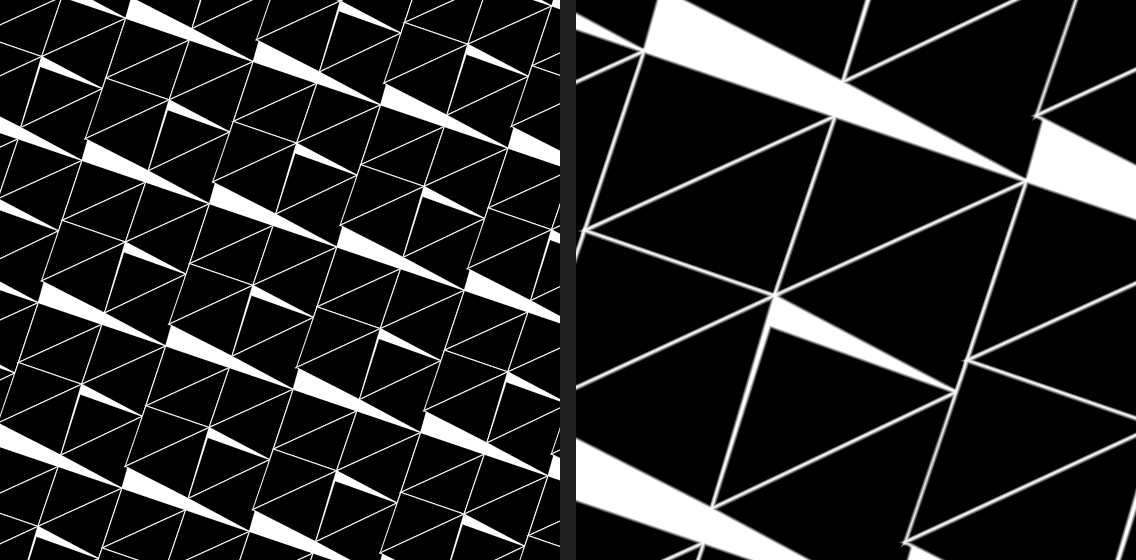
Left, the full canvas; right, a detail of the centre.
A three.js fragment shader for this pattern:

```glsl
#define ACROSS vec2(0.2276, -0.0773)
#define DOWN vec2(-0.0781, -0.2539)
#define ORIGIN vec2(0.3740, 0.6361)
#define STROKE 0.0018
#define SOFT 0.00195
#define INK vec3(0.0)
#define PAPER vec3(1.0)

varying vec2 vUv;

float cross2(vec2 a, vec2 b) {
  return a.x * b.y - a.y * b.x;
}

// Signed distance to the line a-b, positive on its right
float rightOf(vec2 p, vec2 a, vec2 b) {
  return cross2(p - a, normalize(b - a));
}

float coverage(float d) {
  return clamp(0.5 - d / SOFT, 0.0, 1.0);
}

// Dark triangle with a light outline; corners run counterclockwise
float paintTriangle(float shade, vec2 p, vec2 a, vec2 b, vec2 c) {
  float d = max(rightOf(p, a, b), max(rightOf(p, b, c), rightOf(p, c, a)));
  shade = mix(shade, 1.0, coverage(d - 0.5 * STROKE));
  return mix(shade, 0.0, coverage(d + 0.5 * STROKE));
}

// Quad split along its rising diagonal
float paintQuad(float shade, vec2 p, vec2 topLeft, vec2 lowLeft, vec2 lowRight, vec2 topRight) {
  shade = paintTriangle(shade, p, topLeft, lowLeft, topRight);
  return paintTriangle(shade, p, topRight, lowLeft, lowRight);
}

// Two by two quads, hinged apart so that light wedges open between them
float paintTile(float shade, vec2 p) {
  vec2 topLeft = vec2(0.0);
  vec2 topMid = 0.5 * ACROSS;
  vec2 topRight = ACROSS;
  vec2 midLeft = vec2(-0.0354, -0.1068);
  vec2 centre = vec2(0.0775, -0.1456);
  vec2 hinge = vec2(0.0746, -0.1630);
  vec2 midRight = vec2(0.1858, -0.2029);
  vec2 lowLeft = vec2(-0.0723, -0.2150);
  vec2 lowMid = vec2(0.0401, -0.2724);
  vec2 lowRight = ACROSS + DOWN;

  shade = paintQuad(shade, p, topLeft, midLeft, centre, topMid);
  shade = paintQuad(shade, p, topMid, centre, midRight, topRight);
  shade = paintQuad(shade, p, midLeft, lowLeft, lowMid, centre);
  return paintQuad(shade, p, hinge, lowMid, lowRight, midRight);
}

void main() {
  // Position in the slanted lattice
  vec2 p = vUv - ORIGIN;
  vec2 lattice = vec2(cross2(p, DOWN), cross2(ACROSS, p)) / cross2(ACROSS, DOWN);
  vec2 cell = floor(lattice - 0.5);

  // Nearest tiles, each overlapping the one on its left
  float shade = 1.0;
  for (int row = 0; row < 2; row++) {
    for (int col = 0; col < 2; col++) {
      vec2 id = cell + vec2(float(col), float(row));
      shade = paintTile(shade, p - id.x * ACROSS - id.y * DOWN);
    }
  }

  gl_FragColor = vec4(mix(INK, PAPER, shade), 1.0);
}
```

§ YOUR GOAL
For each line above that includes "ACROSS", copy the line.

§ RESPONSE AREA
#define ACROSS vec2(0.2276, -0.0773)
  vec2 topMid = 0.5 * ACROSS;
  vec2 topRight = ACROSS;
  vec2 lowRight = ACROSS + DOWN;
  vec2 lattice = vec2(cross2(p, DOWN), cross2(ACROSS, p)) / cross2(ACROSS, DOWN);
      shade = paintTile(shade, p - id.x * ACROSS - id.y * DOWN);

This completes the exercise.